Absolutely. We don’t have a drummer, so as we arrange these songs we’re always thinking (about that). The drum machine became a big thing in the 80s. The other thing that’s interesting about the 80s though is when I grew up I came home from middle school and I’d turn on MTV and watch the videos. Every hair band had a virtuoso on guitar. Slash from Guns n Roses. Eddie Van Halen. So in bluegrass and acoustic music that concept is still a very important thing. Every bluegrass band has a shredder on their instrument. To me It’s a natural extension of the same thing that drove me as a kid to want to be like Slash or Joe Satriani or Kirk Hammett of Metallica. The same thing that pushed me to love that music is present in bluegrass, the celebration of virtuosity.
Tell me about choosing songs. Some of them are songs some people love to hate on. Do you stand by every one as well written, or do you choose some to be provocative?
Reception of the song is never a consideration. It’s usually do we like the song and enjoy playing it? I remember we did a Grateful Dead cover. And I didn’t have the Grateful Dead growing up as something I was aware of. But I do remember the 80s hit “Touch of Grey” which had a music video on MTV. When I brought it to the band, they said dude, that’s not one that the Dead fans really celebrate. So we picked it apart a little bit and rearranged it and reharmonized it and treated it like a jazz piece and it really worked. I dig it. I always loved the song. I think what we care about is does this stand up musically?

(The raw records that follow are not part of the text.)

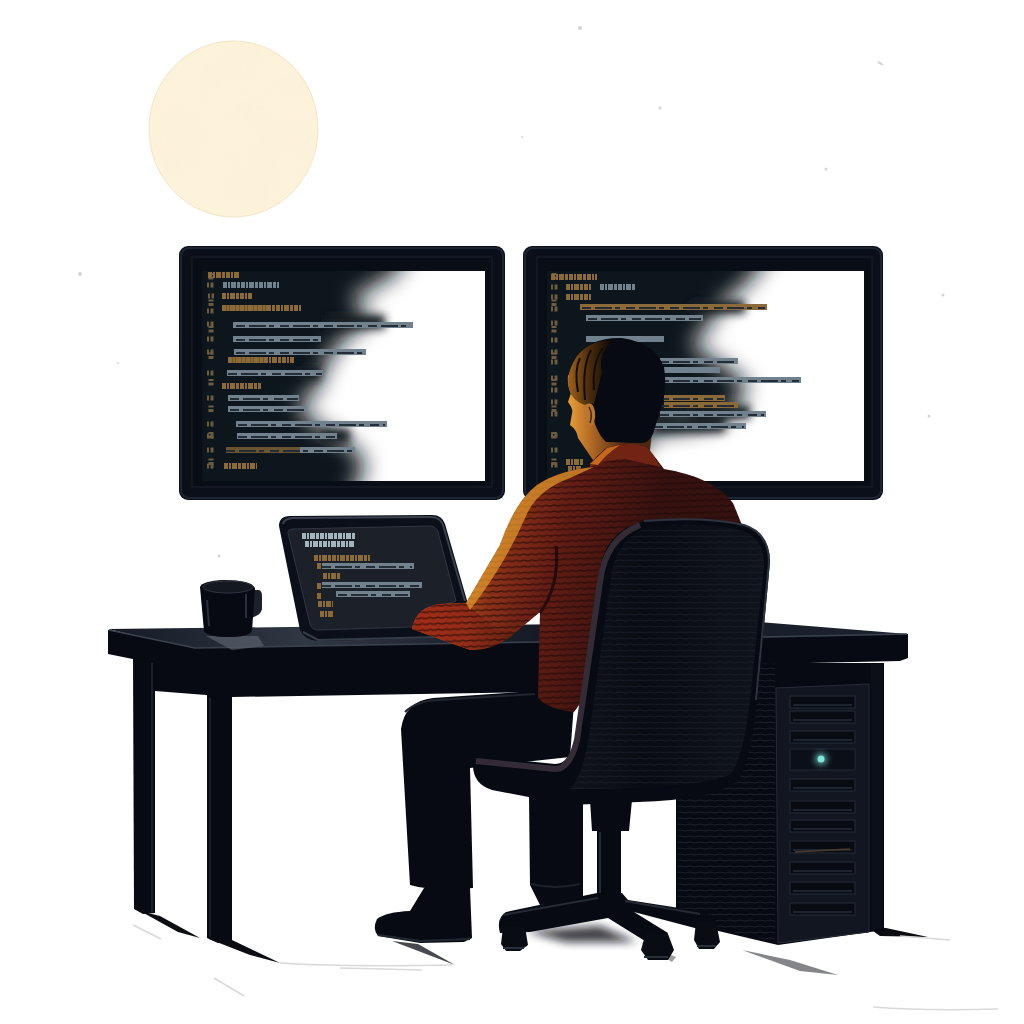
<!DOCTYPE html>
<html lang="en">
<head>
<meta charset="utf-8">
<title>Programmer at a desk by moonlight</title>
<style>
:root{--paper:#fff;--moon:#fdf3da;--ink:#070a12;--frame:#0b0f19;--edge:#1d2432;--screen:#11151d;--steel:#71828e;--pale:#a3b4bd;--amber:#8b6a38;--gold:#e59a2c;--led:#7fe6dc}
html,body{margin:0;width:1024px;height:1024px;overflow:hidden;background:var(--paper)}
svg{display:block}
.ink{fill:var(--ink)}
.frame{fill:var(--frame)}
.rim{fill:none;stroke:var(--edge);stroke-width:2}
.code path{fill:none;stroke-width:6}
.code .steel{stroke:var(--steel)}
.code .amber{stroke:var(--amber)}
.code .glyph{stroke-dasharray:4 1 2 1 5 1 3 1}
.code .grain{stroke:#242c36;stroke-width:2;stroke-dasharray:9 4 17 3 5 6}
.code .gutter{stroke:#6d5b40;stroke-width:5;stroke-dasharray:2 1.5 3 20}
</style>
</head>
<body>
<svg width="1024" height="1024" viewBox="0 0 1024 1024" role="img" aria-label="A programmer seen from behind, working at a desk with two monitors and a laptop under a pale moon">
<defs>
<filter id="soft" x="-20%" y="-20%" width="140%" height="140%"><feGaussianBlur stdDeviation="11"/></filter>
<filter id="haze" x="-20%" y="-50%" width="140%" height="200%"><feGaussianBlur stdDeviation="4"/></filter>
<filter id="glow" x="-200%" y="-200%" width="500%" height="500%"><feGaussianBlur stdDeviation="3"/></filter>
<filter id="mottle" x="0" y="0" width="100%" height="100%"><feTurbulence type="fractalNoise" baseFrequency=".025" numOctaves="3" seed="4"/><feColorMatrix values="0 0 0 0 .92 0 0 0 0 .85 0 0 0 0 .7 .9 0 0 0 -.3"/><feComposite in2="SourceGraphic" operator="in"/></filter>
<clipPath id="left-view"><rect x="202" y="271" width="283" height="210"/></clipPath>
<clipPath id="right-view"><rect x="547" y="271" width="317" height="210"/></clipPath>
<linearGradient id="desk-top" x1="0" x2="1"><stop offset="0" stop-color="#151a25"/><stop offset=".25" stop-color="#303844"/><stop offset=".55" stop-color="#141923"/><stop offset="1" stop-color="#1c222e"/></linearGradient>
<linearGradient id="jacket" x1="470" y1="540" x2="640" y2="585" gradientUnits="userSpaceOnUse"><stop offset="0" stop-color="#b4581b"/><stop offset=".2" stop-color="#8a3018"/><stop offset=".5" stop-color="#621c14"/><stop offset="1" stop-color="#35110f"/></linearGradient>
<linearGradient id="cuff" x1="0" x2="1"><stop offset="0" stop-color="#a32c15"/><stop offset=".5" stop-color="#932d18"/><stop offset="1" stop-color="#64200f"/></linearGradient>
<linearGradient id="skin" x1="568" y1="0" x2="625" y2="0" gradientUnits="userSpaceOnUse"><stop offset="0" stop-color="#eaa03a"/><stop offset=".4" stop-color="#b36a25"/><stop offset="1" stop-color="#4d270f"/></linearGradient>
<linearGradient id="hair-light" x1="566" y1="0" x2="612" y2="0" gradientUnits="userSpaceOnUse"><stop offset="0" stop-color="#a9671c"/><stop offset=".5" stop-color="#4b2c0d"/><stop offset="1" stop-color="#0a0807"/></linearGradient>
<linearGradient id="chair-back" x1="0" x2="1"><stop offset="0" stop-color="#10131c"/><stop offset=".4" stop-color="#090b12"/><stop offset="1" stop-color="#0f141d"/></linearGradient>
<pattern id="knit" width="8" height="6" patternUnits="userSpaceOnUse" patternTransform="rotate(-2)"><path d="M0 2Q4 4 8 2" fill="none" stroke="#1d0807" stroke-width="1.5" opacity=".65"/></pattern>
<pattern id="mesh" width="10" height="6" patternUnits="userSpaceOnUse"><path d="M0 2Q5 4 10 2" fill="none" stroke="#1b202b" stroke-width="1"/></pattern>
<g id="vent"><rect width="65" height="12" fill="#080b12" stroke="#252c38"/><path d="M3 9H62" stroke="#1d2430" stroke-width="2"/></g>
</defs>

<g id="moon">
<ellipse cx="233.500" cy="129" rx="84.500" ry="88" fill="var(--moon)" stroke="#f1e5c6"/>
<ellipse cx="233.500" cy="129" rx="84" ry="87" filter="url(#mottle)" opacity=".45"/>
</g>

<g id="stars" fill="#d4d4d4">
<circle cx="580" cy="28" r="2"/><path d="M877 61l4 1 3 4-5-2z"/><circle cx="660" cy="108" r="1.500"/><circle cx="522" cy="137" r="1"/><circle cx="826" cy="169" r="1.500"/><circle cx="80" cy="274" r="2"/><circle cx="943" cy="295" r="1.500"/><circle cx="118" cy="363" r="1"/><circle cx="929" cy="416" r="1.500"/><circle cx="219" cy="556" r="1.500"/>
</g>

<g id="left-monitor">
<rect class="frame" x="179" y="246" width="326" height="254" rx="9"/>
<rect class="rim" x="181" y="248" width="322" height="250" rx="8"/>
<path d="M192 487V257H492V487Z" fill="#090d15" stroke="#1a202c"/>
<rect x="202" y="271" width="283" height="210" fill="#fff"/>
<g clip-path="url(#left-view)">
<path d="M170 240H420L392 276 352 298 372 318 340 342 326 365 318 388 298 408 322 428 350 444 366 464 345 510H170Z" fill="var(--screen)" filter="url(#soft)"/>
<path d="M325 322H385M320 436H350M300 373H320" stroke="#151a22" stroke-width="14" filter="url(#haze)"/>
</g>
<g class="code">
<path class="gutter" d="M211 273V480"/><path class="gutter" d="M207 285h8M208 296h6M207 311h8M207 324h8M207 339h8M207 352h8M207 373h8M207 398h8M207 424h8M207 436h8M207 450h8M207 466h8"/>
<path class="amber glyph" d="M208 275H239M222 296H252M222 308H302M228 360H294M222 386H261M224 466H257"/>
<path class="amber" d="M224 308H266M228 360H268M226 450H300" opacity=".75"/>
<path class="steel glyph" d="M223 285H279"/>
<path class="steel" d="M233 325H413M233 339H321M234 352H366M227 373H323M228 398H299M228 409H306M236 424H387M237 436H337M300 450H355"/>
<path class="grain" d="M236 326H411M236 340H320M236 353H364M228 374H322M230 399H298M230 410H304M238 425H385M238 437H335M226 451H354"/>
</g>
</g>

<g id="right-monitor">
<rect class="frame" x="523" y="246" width="360" height="254" rx="9"/>
<rect class="rim" x="525" y="248" width="356" height="250" rx="8"/>
<path d="M537 487V257H872V487Z" fill="#090d15" stroke="#1a202c"/>
<rect x="547" y="271" width="317" height="210" fill="#fff"/>
<g clip-path="url(#right-view)">
<path d="M510 240H780L748 282 722 304 708 326 692 346 722 364 746 382 738 408 712 424 650 434 610 510H510Z" fill="var(--screen)" filter="url(#soft)"/>
<path d="M690 307H745M690 412H750M655 426H725" stroke="#151a22" stroke-width="13" filter="url(#haze)"/>
</g>
<g class="code">
<path class="gutter" d="M554 273V480"/><path class="gutter" d="M551 287h7M551 297h7M551 309h7M551 323h7M551 340h7M551 352h7M551 362h7M551 378h7M551 390h7M551 402h7M551 414h7M551 435h7M551 450h7M551 465h7"/>
<path class="amber glyph" d="M551 277H597M566 287H592M566 297H592M580 307H664M566 462H584M568 469H582"/>
<path class="amber" d="M580 307H767M664 398H725M664 405H738"/>
<path class="steel glyph" d="M600 287H635"/>
<path class="steel" d="M586 318H703M586 339H664M660 361H738M660 370H720M660 380H801M660 414H766M652 426H746"/>
<path class="grain" d="M582 308H765M588 319H701M660 362H736M660 381H799M660 399H724M660 406H736M660 415H764M654 427H744"/>
</g>
</g>

<g id="ground-shadows" fill="#0b0d13">
<path d="M140 911L160 916 200 938 178 932Z"/><path d="M209 939L232 940 280 963 250 955Z"/>
<path d="M392 941L418 944 455 965Z" opacity=".75"/>
<path d="M525 931L600 926 637 942H566Z" opacity=".8" filter="url(#haze)"/>
<path d="M640 942L676 957 672 962Z" opacity=".4"/><path d="M742 950L790 960 838 975 800 971Z" opacity=".5"/>
<path d="M866 926L886 928 928 937 880 936Z"/>
<g fill="none" stroke="#d9d9d9" stroke-width="1.500"><path d="M133 925l28 14M280 963q60 4 172 2M340 968l82 2M900 936l50 4M873 1007q50 4 125 2M214 978l30 18"/></g>
</g>

<g id="desk">
<path class="ink" d="M133 655H155V913L143 914 134 909Z"/><path d="M152 662V912" stroke="#1b212c" stroke-width="2"/>
<path class="ink" d="M153 662H545V692L232 697 155 691Z"/>
<path class="ink" d="M207 692H232V941L218 943 207 938Z"/><path d="M210 698V937" stroke="#1b212c" stroke-width="2"/>
<path d="M108 629L290 627 760 622 908 634 810 640 195 650Z" fill="url(#desk-top)"/>
<path class="ink" d="M108 630L195 648 540 642 760 638 908 634V658L900 661 760 664 540 667 192 671 108 654Z"/>
<path d="M109 630L195 648 540 642M760 637L907 634" fill="none" stroke="#3a424e" stroke-width="1.500"/>
</g>

<g id="computer-tower">
<path class="ink" d="M676 663H884V930L778 945 676 921Z"/>
<path d="M678 663H775V942L678 919Z" fill="url(#mesh)"/>
<path d="M776 688L869 684V932L778 943Z" fill="#111621" stroke="#252c38"/>
<path d="M871 664H882V928L871 930Z" fill="#0b0f18"/>
<use href="#vent" x="790" y="696"/><use href="#vent" x="790" y="711"/><use href="#vent" x="790" y="731"/><use href="#vent" x="790" y="779"/><use href="#vent" x="790" y="801"/><use href="#vent" x="790" y="820"/><use href="#vent" x="790" y="841"/><use href="#vent" x="790" y="862"/><use href="#vent" x="790" y="882"/><use href="#vent" x="790" y="903"/>
<rect x="790" y="749" width="65" height="21" fill="#0b0f17" stroke="#232a36"/>
<path d="M795 852L850 849" stroke="#4b3a29" stroke-width="1.500"/>
<circle cx="821" cy="759" r="6" fill="var(--led)" filter="url(#glow)" opacity=".7"/><circle cx="821" cy="759" r="3.500" fill="var(--led)"/>
</g>

<g id="mug">
<path d="M206 636H258L264 646 232 650Z" fill="#59616b" opacity=".7"/>
<path d="M246 590H259Q262 591 262 596V609Q261 614 256 616L247 620Z" fill="#1c212b"/>
<path class="ink" d="M200 587Q202 581 224 580 251 580 255 588L252 631Q249 637 228 637 208 637 204 631Z"/>
<ellipse cx="228" cy="587" rx="25" ry="6" fill="#141821" stroke="#303743"/>
<path d="M207 600L209 626M246 594V618" stroke="#2a303b" stroke-width="2" fill="none"/>
</g>

<g id="laptop">
<path class="frame" d="M279 526Q279 516 290 516L432 515Q442 515 445 524L468 604 440 638 318 641Q304 640 300 630Z"/>
<path d="M283 524Q284 519 292 518L431 517Q440 517 443 525L465 601" fill="none" stroke="#39414d" stroke-width="2"/>
<path d="M288 533Q288 529 293 529L430 526Q436 526 438 532L456 601 424 612 412 627 318 630Q312 630 310 624Z" fill="#1b2029" stroke="#303743"/>
<path d="M303 632L318 640 440 637" fill="none" stroke="#343c48" stroke-width="2"/>
<g class="code">
<path class="steel glyph" d="M302 536H355M305 544H355" style="stroke:var(--pale)"/>
<path class="amber glyph" d="M314 558H370M323 576H341M318 604H333M320 614H334M317 566H322M317 586H322M317 596H322"/>
<path class="steel" d="M322 566H414M322 585H422M336 594H410"/>
<path class="grain" d="M322 567H412M322 586H420M338 595H408"/>
</g>
</g>

<g id="programmer">
<g id="legs">
<path class="ink" d="M529 795H583V898L578 903 540 905 530 885Z"/>
<path d="M531 884Q555 890 580 884" fill="none" stroke="#1b202a" stroke-width="2"/>
<path class="ink" d="M424 888H470L472 938 464 942 420 943 378 936Q372 929 377 919 386 912 410 911Z"/>
<path d="M378 935L420 941 470 939" fill="none" stroke="#222833" stroke-width="2"/>
<path class="ink" d="M575 690L520 692 433 698Q405 701 401 729L410 885Q435 892 473 888L470 768 570 757Z"/>
<path d="M405 712Q416 701 438 700L535 694" fill="none" stroke="#202530" stroke-width="2"/>
</g>
<path id="neck" d="M574 402L570 425Q577 430 578 438L593 460 650 450 654 415 610 385Z" fill="url(#skin)"/>
<g id="head">
<path d="M568 375Q567 385 571 393L568 402Q574 409 574 422 578 438 584 444L594 448 606 435 612 395Z" fill="url(#skin)"/>
<path class="ink" d="M576 357Q590 337 622 338 655 343 664 367 667 385 663 402L653 434Q648 444 640 443L606 442Q595 432 590 405 580 405 573 396 565 382 576 357Z" fill="#08080a"/>
<path d="M577 356Q592 338 615 341 597 351 602 372L594 404Q582 408 572 396 562 379 577 356Z" fill="url(#hair-light)"/>
<path d="M580 358Q574 370 578 392M591 350Q582 366 585 400M603 348Q592 362 594 390" fill="none" stroke="#120c07" stroke-width="2"/>
<path d="M585 405Q593 400 595 412 596 424 590 427L585 420Z" fill="#b9762f"/><path d="M589 407Q593 414 590 423" fill="none" stroke="#4b260d" stroke-width="1.500"/>
</g>
<g id="jacket-shape">
<path id="body" d="M590 463L606 448Q632 440 648 448L664 469Q713 477 733 503L744 530 640 620 574 712Q548 709 538 698L540 612 516 632Q494 651 470 650L412 629Q416 607 440 604L466 603 500 545Q516 500 537 485 555 472 590 467Z" fill="url(#jacket)"/>
<path d="M412 629Q416 607 440 604L466 603 496 630 516 632Q494 651 470 650Z" fill="url(#cuff)"/>
<path d="M590 463L606 448Q632 440 648 448L664 469Q713 477 733 503L744 530 640 620 574 712Q548 709 538 698L540 612 516 632Q494 651 470 650L412 629Q416 607 440 604L466 603 500 545Q516 500 537 485 555 472 590 467Z" fill="url(#knit)"/>
<path d="M466 603L500 545Q514 503 537 485 560 470 594 467L570 478Q537 490 526 516 506 563 470 610Z" fill="var(--gold)" opacity=".72"/>
<path d="M590 464L607 448Q632 440 648 448L661 467 625 459Q608 459 590 467Z" fill="#712314"/>
<path d="M590 464L607 448 620 445Q605 455 598 465Z" fill="#c46a1f"/>
<path d="M556 546Q560 585 540 613" fill="none" stroke="#240a08" stroke-width="3"/>
</g>
</g>

<g id="office-chair">
<g id="chair-base">
<path class="ink" d="M590 800H632L629 831H621V898H597V831H592Z"/>
<path d="M600 832V895" stroke="#252b35" stroke-width="2"/>
<path class="ink" d="M597 893H622L628 900 705 912 716 920 710 932 634 912 668 933 664 943 645 941 608 918 530 932 500 933Q496 918 506 912Z"/>
<path d="M503 915L598 898M625 901L700 914" stroke="#252b35" stroke-width="2"/>
<g fill="#090c13"><path d="M503 927H525L528 945 520 951H506L501 944Z"/><path d="M646 932L668 934 674 950 668 960H648L641 950Z"/><path d="M696 922H716L720 942 714 949H699L694 940Z"/></g>
<path d="M503 948H524M644 957H668M697 946H716" stroke="#2a303a" stroke-width="2"/>
</g>
<path class="ink" d="M473 765Q474 757 486 757L555 764Q569 764 575 740L598 580Q602 531 644 521 705 516 744 525 770 533 770 562L757 700Q750 765 737 782 711 800 638 802L570 805 492 790Q473 784 473 765Z"/>
<path d="M610 585Q613 538 649 527 708 521 742 531 765 539 764 565L750 700Q743 758 731 774 700 789 570 789 583 775 589 736Z" fill="url(#chair-back)"/>
<path d="M610 585Q613 538 649 527 708 521 742 531 765 539 764 565L750 700Q743 758 731 774 700 789 570 789 583 775 589 736Z" fill="url(#mesh)" opacity=".75"/>
<path d="M476 761L555 769Q570 769 577 740L600 582Q605 539 640 525" fill="none" stroke="#332c36" stroke-width="6"/>
<path d="M644 521Q705 516 744 525 769 533 769 562L756 700" fill="none" stroke="#2c3440" stroke-width="2"/>
</g>
</svg>
</body>
</html>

What were some of the hardest songs to arrange?
One of the toughest songs was “Islands In The Stream” believe it or not. Because there’s not a lot that happens instrumentally. It’s about the (vocal) duet. And the thing that really made it work was digging in to the original. The Kenny Rogers album was produced by Barry Gibb. It’s a Bee Gees song. And on deeper listening, there are horn parts in the background and Barry Gibb sings this crazy high harmony part above Dolly Parton. You usually think it’s a duet, but it’s a trio! So once I dug into it I sang above Lauren Balthrop who sings Dolly’s part. It was a challenge. And we got some great players to do some of the horn parts, and it came alive for us.
Nostalgia is a huge part of how pop music is promoted and described in the culture. What do you guys think about how nostalgia is used or misused?
You see it across all popular culture. There are remakes of old movies. And there seems like a lack of people out on the forefront creating new stuff, at least stuff that’s making it past the filters to larger audiences. I think that made the difference in the old days. Bands like Devo were presented to the whole world by the tastemakers. And now it seems like the tastemakers have awful taste (laughs)! But I think in the Americana world, there are people who are definitely stuck in, you know, 1950s. If it’s not Bill Monroe or Flatt & Scruggs, it ain’t bluegrass. And we’ve gotten that critique. Nostalgia plays a big role for me. I want to feel those feelings. So I hope we’re going to be a band that writes music (as well). We’ve all done a lot of projects as songwriters. I’d like to apply our musicianship to some of that looking forward in addition to celebrating this music that we love.